VANCOUVER — Vancouver business owners and advocates are urging the city to install more public toilets and extend hours of existing facilities.
Many of the scarce city-operated automated public toilets close at 10 p.m. — long before bars close. That leads to public urination outside businesses, leaving owners to clean up with bleach and power-washing outside their doorways or risk having customers avoid the area.
Downtown Vancouver Business Improvement Association CEO Charles Gauthier said public urination, along with homelessness and property crime, are topics that arise whenever his organization surveys its thousands of members.
“It’s not just homeless people who need the public washrooms,” Gauthier said. “People go to bars and nightclubs, and they tend to go — mostly men — to the back lanes to relieve themselves. That’s one of the concerns that our business members have.”
Ann Chan, an employee at the Opticana Eyewear store at 570 Seymour St., said she and others in her store often have to clean outside the store because people have urinated there.
“It’s probably once a week, or every two weeks,” she said. “It’s worse in the summer.”
It happens more often at the IGA store, on the northeast corner of Robson and Richards streets. “There’s urine outside in the corners at least three times a week,” said David Sullivan, the store’s owner. “The back alley is perpetual with everything you can think of — feces and urine.”
Weekends, he said, are the worst. His staff uses biodegradable bleach and splashes water to eliminate the smell. He agreed with Chan that the problem intensifies when weather gets warmer and that the situation can be “unbearable” in the summer.

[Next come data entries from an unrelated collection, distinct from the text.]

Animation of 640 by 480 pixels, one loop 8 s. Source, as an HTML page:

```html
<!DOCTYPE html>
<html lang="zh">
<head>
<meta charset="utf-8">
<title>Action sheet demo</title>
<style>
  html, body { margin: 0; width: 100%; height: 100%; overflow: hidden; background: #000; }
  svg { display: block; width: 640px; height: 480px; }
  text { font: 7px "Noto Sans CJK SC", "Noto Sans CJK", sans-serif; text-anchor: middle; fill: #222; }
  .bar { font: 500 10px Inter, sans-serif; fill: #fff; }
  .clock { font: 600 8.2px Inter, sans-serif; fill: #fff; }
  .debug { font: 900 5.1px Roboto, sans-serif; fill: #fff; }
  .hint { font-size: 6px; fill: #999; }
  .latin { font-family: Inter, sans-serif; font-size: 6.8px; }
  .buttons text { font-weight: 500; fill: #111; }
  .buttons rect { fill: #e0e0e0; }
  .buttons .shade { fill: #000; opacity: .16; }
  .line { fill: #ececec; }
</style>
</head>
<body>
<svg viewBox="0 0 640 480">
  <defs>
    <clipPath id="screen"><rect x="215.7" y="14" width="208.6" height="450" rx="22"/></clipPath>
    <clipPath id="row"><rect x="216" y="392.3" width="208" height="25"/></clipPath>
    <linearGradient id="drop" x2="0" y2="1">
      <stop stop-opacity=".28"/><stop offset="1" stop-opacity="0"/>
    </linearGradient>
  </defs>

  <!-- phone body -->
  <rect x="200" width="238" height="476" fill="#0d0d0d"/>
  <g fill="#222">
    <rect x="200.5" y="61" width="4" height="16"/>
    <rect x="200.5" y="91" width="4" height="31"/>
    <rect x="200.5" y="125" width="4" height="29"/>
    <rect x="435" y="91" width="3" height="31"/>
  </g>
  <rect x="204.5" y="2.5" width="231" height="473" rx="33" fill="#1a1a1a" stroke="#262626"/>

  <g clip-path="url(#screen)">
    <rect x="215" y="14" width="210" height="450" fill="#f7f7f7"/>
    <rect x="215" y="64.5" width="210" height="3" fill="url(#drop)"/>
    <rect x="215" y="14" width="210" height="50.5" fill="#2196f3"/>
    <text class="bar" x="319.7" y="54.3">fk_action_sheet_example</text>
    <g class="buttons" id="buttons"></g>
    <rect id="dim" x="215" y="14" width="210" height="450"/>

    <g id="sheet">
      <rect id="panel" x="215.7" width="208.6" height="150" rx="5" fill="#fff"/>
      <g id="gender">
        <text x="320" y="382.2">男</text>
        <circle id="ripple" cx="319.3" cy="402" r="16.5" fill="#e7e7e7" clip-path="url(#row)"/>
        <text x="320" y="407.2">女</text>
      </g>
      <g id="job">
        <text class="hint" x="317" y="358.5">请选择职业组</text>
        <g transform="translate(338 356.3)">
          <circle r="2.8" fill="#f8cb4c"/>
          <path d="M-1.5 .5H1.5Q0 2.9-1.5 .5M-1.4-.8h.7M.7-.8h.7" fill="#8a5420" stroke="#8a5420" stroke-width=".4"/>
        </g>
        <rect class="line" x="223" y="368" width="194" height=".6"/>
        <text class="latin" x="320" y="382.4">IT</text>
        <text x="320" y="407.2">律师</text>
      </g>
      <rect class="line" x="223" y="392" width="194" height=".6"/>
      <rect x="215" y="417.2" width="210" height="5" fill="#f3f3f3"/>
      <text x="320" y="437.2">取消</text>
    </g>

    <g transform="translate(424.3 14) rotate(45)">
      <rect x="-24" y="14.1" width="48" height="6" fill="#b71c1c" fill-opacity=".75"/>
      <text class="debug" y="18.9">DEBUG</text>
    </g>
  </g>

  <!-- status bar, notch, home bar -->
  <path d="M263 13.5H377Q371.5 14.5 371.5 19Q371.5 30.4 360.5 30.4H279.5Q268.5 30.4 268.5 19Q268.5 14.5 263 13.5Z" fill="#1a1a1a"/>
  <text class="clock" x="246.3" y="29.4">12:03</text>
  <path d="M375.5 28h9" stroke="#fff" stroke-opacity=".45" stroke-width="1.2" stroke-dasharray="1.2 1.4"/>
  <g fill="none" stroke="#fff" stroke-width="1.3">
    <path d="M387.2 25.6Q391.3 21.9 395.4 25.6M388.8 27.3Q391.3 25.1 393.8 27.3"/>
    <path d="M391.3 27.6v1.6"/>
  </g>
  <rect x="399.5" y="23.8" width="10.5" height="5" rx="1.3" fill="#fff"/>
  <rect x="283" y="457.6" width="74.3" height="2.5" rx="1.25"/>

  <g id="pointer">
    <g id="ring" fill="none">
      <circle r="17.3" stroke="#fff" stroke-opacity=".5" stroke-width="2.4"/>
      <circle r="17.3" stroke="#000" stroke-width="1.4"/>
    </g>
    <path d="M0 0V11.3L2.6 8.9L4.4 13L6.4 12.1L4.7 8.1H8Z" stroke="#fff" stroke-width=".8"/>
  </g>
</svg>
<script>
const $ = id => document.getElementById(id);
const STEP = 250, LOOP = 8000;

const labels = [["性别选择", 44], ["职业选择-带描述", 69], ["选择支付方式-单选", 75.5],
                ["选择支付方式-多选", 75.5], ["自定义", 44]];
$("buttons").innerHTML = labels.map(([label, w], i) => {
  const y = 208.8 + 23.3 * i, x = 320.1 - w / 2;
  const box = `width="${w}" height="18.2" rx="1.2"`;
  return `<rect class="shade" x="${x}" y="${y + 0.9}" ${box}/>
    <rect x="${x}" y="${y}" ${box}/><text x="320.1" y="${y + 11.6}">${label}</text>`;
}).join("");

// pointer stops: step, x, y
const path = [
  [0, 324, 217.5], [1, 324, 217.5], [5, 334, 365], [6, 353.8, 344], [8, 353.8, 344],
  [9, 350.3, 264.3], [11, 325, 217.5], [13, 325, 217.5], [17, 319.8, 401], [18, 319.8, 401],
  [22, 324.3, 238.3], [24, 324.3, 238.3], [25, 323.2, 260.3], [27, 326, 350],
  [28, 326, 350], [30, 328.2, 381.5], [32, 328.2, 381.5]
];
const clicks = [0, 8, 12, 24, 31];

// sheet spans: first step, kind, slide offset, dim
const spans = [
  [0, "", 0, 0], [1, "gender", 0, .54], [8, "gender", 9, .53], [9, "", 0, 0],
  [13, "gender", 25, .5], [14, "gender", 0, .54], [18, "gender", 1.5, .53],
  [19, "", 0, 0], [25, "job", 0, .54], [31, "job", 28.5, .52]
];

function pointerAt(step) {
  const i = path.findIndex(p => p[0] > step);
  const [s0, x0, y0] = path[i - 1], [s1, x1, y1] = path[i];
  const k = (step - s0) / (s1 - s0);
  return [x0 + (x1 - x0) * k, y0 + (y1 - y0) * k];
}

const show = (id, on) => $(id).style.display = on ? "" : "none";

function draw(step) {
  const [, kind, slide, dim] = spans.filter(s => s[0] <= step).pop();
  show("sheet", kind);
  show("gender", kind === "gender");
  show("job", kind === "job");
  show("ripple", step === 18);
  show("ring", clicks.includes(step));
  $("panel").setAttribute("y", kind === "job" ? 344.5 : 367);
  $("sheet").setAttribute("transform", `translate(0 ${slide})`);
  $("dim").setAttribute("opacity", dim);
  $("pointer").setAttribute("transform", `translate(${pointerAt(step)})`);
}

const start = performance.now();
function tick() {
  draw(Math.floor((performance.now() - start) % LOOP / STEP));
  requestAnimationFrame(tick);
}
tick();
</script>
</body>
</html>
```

The city operates a public toilet about half a block west of Sullivan’s store, but he said that the facility blends into the streetscape and many people are likely unaware it exists.
That is the only public toilet in the association’s region that is open 24 hours, according to city data. Another public toilet, near the art gallery on Howe Street near West Georgia Street, closes at 10 p.m. So does one at the corner of Robson and Granville streets. Others, such as one at Nelson and Howe streets, are not operating, the city said.
The city said it installed an evening timer to close some toilets at 10 p.m. because of “heavy abuse activity and vandalism.” Some city-owned washrooms have been identified as high-risk sites for drug use and overdoses, it said.
That is no excuse Gauthier said. He said he is “disappointed” that the washrooms are not open around the clock.
Heightening his concern is that there are some small longer-term encampments in his 90-block district, and he does not think the city is taking sufficient action to end homelessness.
“It’s a cop-out that our elected officials are not focused on addressing these issues, and they feel it’s appropriate that people can sleep in parks and sleep on sidewalks,” he said. “I think that needs to be addressed. I don’t think that’s where people should sleep. We should try to find some other solutions to this issue and offer people safe and clean temporary shelters.”
The city started installing the toilets on streets in the lead-up to the 2010 Olympic Games.